Did you know that Van V. was one of the NYC intellectuals who helped resuscitate Herman Melville’s dead reputation with two essays in 1921? Van V. was also the guy behind breaking Stravinsky in the States, and he was the first serious dance critic in America. Zelig-like—I like that image. Actually, Van V. was a throw-back to the 1890s aesthetes, people like Oscar Wilde, Stephen Mallarme, and that other French poet, Baudelaire. Only difference, Carlo wore an assortment of masks and traveled freely in the highest stratum of society, lunching with grouchy Theodore Dreiser, having George Gershwin as his nightly piano player, and being one of the best friends to Scott and Zelda Fitzgerald. Besides which, he was James Weldon Johnson, Langston Hughes, and Ethel Waters’ closest white friend. And I don’t think those people (excepting Johnson) had many friends, period. Added to which, he was one of the few people to remain loyal to two complete rebels, Zora Hurston and Chester Himes. Carlo was a mighty, mighty cultural force in this republic’s artistic history.
This is why Americans should be interested in Carl Van Vechten. For my part, I’m interested in him because he’s from Iowa, because, like the early jazz cornetist Bix Beiderbecke, he was a well-off white boy from Iowa, although not only that. He was a well-off white boy from Iowa who made his mark through black culture, a dangerous proposition in the 1920s. And, in retrospect, they both had an uncertain and equally dangerous sexual life. (Now throw in Grant Wood . . .)
Despite being married, Van Vechten was clearly gay, and a new study of his homoerotic photography has just been published. In it, James Smalls expertly addresses VV’s various boundary-crossings:
In a review of Van Vechten’s notoriously salacious novel Nigger Heaven, which appeared in 1926, the playwright Avery Hopwood went so far as to jokingly alert readers to the possibility that Van Vechten was an imposter and not white at all [. . .] What Hopwood was hinting at was Van Vechten’s indulgence in what has been termed “racechange”—that is, the “traversing of race boundaries, racial imitation or impersonation, cross-racial mimicry or mutability, white posing as black passing as white, pan-racial mutuality.” The phenomenon, as forming a critical nexus in the birth and shifting foundations of American modernism, both unveils and questions interracial contacts and cross-cultural mixings. The dynamics of these cross currents are volatile, ongoing, incomplete, and, like identity itself, can not be denied, ignored, or oversimplified. As Van Vechten’s theatrical metaphor for Van Vechten who, in his social life, consciously played multiple roles through which he projected himself as avid guardian, artist, patron, victim, and savior to black America. His multiple social, literary, and artistic activities garnered him a key position in the social and cultural imagination of both whites and African Americans.
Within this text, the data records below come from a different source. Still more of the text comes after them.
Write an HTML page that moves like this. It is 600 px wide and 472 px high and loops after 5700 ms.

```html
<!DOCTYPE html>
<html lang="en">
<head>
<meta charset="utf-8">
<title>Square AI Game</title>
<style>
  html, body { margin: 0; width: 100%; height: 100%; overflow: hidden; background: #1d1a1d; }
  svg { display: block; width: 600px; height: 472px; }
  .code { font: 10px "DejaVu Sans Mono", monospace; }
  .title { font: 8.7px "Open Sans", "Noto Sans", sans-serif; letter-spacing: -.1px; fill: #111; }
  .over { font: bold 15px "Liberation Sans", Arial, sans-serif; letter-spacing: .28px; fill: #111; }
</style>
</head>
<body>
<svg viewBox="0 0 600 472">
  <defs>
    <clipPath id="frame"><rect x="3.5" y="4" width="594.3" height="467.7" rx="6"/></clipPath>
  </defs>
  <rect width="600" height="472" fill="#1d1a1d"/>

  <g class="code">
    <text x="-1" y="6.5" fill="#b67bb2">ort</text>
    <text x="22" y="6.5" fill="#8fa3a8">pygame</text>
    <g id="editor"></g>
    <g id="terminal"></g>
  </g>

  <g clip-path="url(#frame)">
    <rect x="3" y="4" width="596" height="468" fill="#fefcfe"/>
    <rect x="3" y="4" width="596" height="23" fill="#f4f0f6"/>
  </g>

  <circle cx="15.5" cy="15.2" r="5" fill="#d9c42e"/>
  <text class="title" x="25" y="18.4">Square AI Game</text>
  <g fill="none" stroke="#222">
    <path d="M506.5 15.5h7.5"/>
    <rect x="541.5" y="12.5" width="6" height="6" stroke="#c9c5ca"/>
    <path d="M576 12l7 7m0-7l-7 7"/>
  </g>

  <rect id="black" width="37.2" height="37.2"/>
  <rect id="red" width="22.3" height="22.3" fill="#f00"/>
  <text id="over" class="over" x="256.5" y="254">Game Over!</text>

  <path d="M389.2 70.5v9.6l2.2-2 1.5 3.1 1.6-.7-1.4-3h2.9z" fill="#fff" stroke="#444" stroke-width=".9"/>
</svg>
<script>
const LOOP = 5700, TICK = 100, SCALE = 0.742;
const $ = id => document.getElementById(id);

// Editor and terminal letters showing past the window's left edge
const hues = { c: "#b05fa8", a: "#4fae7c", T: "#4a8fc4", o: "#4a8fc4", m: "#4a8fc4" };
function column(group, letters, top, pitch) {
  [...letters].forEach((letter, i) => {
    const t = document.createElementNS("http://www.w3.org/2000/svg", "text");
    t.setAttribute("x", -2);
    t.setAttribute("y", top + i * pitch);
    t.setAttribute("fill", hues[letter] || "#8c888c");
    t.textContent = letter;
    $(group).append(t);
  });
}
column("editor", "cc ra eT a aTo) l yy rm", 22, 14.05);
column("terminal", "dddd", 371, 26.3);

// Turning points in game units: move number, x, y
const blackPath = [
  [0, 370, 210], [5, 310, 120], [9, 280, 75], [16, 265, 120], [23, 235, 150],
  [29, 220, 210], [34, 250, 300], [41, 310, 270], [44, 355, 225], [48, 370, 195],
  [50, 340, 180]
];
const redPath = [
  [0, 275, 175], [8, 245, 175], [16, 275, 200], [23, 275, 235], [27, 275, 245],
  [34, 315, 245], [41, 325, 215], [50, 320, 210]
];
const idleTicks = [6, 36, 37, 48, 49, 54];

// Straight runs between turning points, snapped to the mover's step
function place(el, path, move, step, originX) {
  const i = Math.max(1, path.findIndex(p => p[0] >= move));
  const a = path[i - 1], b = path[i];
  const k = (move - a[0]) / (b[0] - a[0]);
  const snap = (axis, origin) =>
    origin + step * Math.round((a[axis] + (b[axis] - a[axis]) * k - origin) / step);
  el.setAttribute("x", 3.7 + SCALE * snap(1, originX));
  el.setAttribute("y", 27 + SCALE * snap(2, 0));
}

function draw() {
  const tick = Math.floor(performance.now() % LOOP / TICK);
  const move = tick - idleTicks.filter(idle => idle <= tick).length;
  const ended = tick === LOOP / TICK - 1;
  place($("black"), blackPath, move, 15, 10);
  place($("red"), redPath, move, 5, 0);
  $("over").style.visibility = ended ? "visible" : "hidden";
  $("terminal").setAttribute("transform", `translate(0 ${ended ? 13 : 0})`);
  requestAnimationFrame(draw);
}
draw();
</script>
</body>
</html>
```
The calculated and impassioned exploitation of African Americans and their culture was to become Van Vechten’s ticket to notoriety and fame.
Crossing. Passing. Traversing. A colleague at work once told me that, despite the prevailing stereotypes, he was convinced that Iowans are more cosmopolitan than many other Americans. It’s right in the middle of everything, he said. People are always passing through. Iowans are always leaving and always returning. Iowa, in other words, has propinquity.
Patron, victim, and savior. These words suggest that Van Vechten’s life was as complicated personally as it was socially. Michael Eric Dyson combines the two (the social & the personal) when he slams Bix Beiderbecke for stealing black culture: “A major way many white youth articulated their alienation, and affirmed their sanity, authenticity, and legitimacy, was by latching hold of the mores mediated through the artistic values of black culture as expressed in the imaginations and visions of its great artists. What happens is predictable: Bix becomes better known . . .” blah blah blah. It’s not true, but that hardly matters.
Of course, the more things change . . . Look at the stink over Sasha Frere-Jones & Stephin Merritt. The former is a music critic for The New Yorker. He thinks (bizarrely) that the latter, of the band The Magnetic Fields, is a “cracker.” Why? Because he is “intent on diminishing or excluding the work of African-American musicians.” How? He thinks hip hop sucks. “I think it’s shocking that we’re not allowed to play coon songs anymore,” Merritt has said, “but people both black and white, behave in more vicious caricatures of African-Americans than they had in the 19th century. It’s grotesque.”
I think Merritt’s right. It is grotesque. But that’s the point, or at least part of the point. This is black posing as white passing as black. Hip hop is dangerous stuff, and whether you go there, whether you cross that boundary or decide, for whatever reason, not to, still matters.
PREVIOUSLY: Van Vechten in these pages . . .
IMAGE: Untitled by Carl Van Vechten